The charts are prepared by the Center for Health Law and Economics at the UMass Medical School, and put MassHealth, our Medicaid program, in the context of who gets helped, what it costs, and how people get coverage. The Foundation has been issuing these periodically since 2008, and they are the definitive source of background on MassHealth.The latest one includes charts showing that

  • MassHealth covers a third of all births in the state, and cares for more than half of people with disabilities, more than half of children of low-income families, and two-thirds of residents of nursing facilities;
  • nearly two-thirds of the program's spending is for the care of members with disabilities and for seniors.
  • the main driver of MassHealth spending growth in recent years has been the increase in MassHealth members, not the amount spent for each member. Per capita spending has grown by an average of just 1 percent per year in the past 5 years, much less than private insurance.
  • MassHealth has been providing more care in community-based settings and less in facilities and inpatient settings. Over the past six years, spending on nursing facility and hospital inpatient care declined slightly while a substantial portion of growth in spending was due to increased spending on community based long term support services.
  • Massachusetts is in the middle of the pack among states in the percent of residents covered by Medicaid.

But what caught this wonk's eye is the chart showing who gets which type of MassHealth and other subsidized coverage, based on age, family and disability status, and other factors.

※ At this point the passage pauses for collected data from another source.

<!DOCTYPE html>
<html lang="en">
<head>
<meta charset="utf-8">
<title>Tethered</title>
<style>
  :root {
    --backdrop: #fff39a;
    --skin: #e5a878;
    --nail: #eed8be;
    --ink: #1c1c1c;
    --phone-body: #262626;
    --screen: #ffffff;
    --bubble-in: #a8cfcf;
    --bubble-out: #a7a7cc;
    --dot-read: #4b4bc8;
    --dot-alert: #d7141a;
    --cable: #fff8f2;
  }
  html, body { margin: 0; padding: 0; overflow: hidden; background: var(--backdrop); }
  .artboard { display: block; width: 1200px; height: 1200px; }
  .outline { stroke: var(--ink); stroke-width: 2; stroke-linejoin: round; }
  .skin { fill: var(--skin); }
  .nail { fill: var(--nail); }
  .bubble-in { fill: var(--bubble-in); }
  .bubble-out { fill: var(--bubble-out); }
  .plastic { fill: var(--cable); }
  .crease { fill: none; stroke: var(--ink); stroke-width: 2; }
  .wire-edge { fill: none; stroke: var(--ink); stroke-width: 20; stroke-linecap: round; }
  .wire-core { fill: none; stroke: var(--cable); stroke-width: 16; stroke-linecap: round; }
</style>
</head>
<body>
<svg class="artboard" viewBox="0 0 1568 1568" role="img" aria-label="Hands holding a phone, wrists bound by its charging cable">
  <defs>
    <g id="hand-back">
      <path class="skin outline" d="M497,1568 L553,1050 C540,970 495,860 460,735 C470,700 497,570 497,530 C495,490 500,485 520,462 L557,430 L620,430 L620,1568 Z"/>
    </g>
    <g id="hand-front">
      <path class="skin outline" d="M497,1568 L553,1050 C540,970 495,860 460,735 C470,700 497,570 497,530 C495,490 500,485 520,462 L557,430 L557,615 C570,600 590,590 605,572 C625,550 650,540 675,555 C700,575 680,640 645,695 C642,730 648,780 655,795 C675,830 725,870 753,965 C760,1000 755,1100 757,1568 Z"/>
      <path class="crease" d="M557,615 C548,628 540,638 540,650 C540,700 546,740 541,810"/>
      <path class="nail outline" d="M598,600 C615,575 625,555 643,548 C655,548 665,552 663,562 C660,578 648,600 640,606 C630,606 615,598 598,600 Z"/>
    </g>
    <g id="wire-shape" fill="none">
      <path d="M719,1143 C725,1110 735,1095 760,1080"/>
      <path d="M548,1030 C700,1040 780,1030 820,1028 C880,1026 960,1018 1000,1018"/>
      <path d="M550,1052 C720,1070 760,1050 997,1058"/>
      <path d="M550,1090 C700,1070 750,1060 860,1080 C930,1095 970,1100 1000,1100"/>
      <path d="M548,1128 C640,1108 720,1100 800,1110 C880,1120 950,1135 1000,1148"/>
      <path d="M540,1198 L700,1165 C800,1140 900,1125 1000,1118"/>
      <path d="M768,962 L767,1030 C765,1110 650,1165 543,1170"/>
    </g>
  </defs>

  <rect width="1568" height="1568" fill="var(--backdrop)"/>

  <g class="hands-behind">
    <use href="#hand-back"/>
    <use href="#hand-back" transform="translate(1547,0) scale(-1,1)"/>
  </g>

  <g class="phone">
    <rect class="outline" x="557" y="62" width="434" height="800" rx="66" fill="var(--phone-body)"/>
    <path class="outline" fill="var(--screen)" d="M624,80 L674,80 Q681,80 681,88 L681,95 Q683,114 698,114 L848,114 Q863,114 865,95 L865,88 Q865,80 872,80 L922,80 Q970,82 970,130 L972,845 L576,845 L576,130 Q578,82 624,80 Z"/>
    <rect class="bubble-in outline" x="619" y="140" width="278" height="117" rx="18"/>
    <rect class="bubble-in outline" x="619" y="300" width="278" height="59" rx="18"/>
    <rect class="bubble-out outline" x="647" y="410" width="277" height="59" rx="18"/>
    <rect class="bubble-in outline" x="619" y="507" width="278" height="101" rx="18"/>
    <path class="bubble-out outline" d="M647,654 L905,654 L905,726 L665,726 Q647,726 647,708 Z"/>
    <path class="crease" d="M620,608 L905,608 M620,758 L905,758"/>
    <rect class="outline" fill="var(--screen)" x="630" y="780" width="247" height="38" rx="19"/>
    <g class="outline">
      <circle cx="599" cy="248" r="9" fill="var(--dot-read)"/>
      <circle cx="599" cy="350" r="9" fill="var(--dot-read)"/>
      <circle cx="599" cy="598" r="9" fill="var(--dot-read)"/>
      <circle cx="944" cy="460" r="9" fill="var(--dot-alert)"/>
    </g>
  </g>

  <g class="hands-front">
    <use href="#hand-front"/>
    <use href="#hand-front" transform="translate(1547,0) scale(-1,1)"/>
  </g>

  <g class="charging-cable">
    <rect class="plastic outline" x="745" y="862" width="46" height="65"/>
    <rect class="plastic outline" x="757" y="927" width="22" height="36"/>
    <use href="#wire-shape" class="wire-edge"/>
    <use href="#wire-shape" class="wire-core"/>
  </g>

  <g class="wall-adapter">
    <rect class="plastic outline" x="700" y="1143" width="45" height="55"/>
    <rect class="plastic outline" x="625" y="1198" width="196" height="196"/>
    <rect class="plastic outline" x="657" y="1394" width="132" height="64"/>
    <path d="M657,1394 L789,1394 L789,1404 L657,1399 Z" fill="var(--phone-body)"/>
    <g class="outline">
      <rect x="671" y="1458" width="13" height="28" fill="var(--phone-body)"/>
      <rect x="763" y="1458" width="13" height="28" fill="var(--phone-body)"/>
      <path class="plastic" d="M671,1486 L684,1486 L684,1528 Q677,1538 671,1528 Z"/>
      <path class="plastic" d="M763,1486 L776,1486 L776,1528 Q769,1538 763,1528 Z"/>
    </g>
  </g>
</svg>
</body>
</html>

Because of the ACA, the state is able to dramatically simplify the various flavors of MassHealth coverage.

Here's the old version, pre 2014 (slide 6 from this presentation):


Susidized coverage chart before 2014


And here's the new version (slide 5), as of 2014 and the ACA:


The current version is much simpler for members to understand, for providers to work with, and for the state to administer. This is what progress looks like.

   -Brian Rosman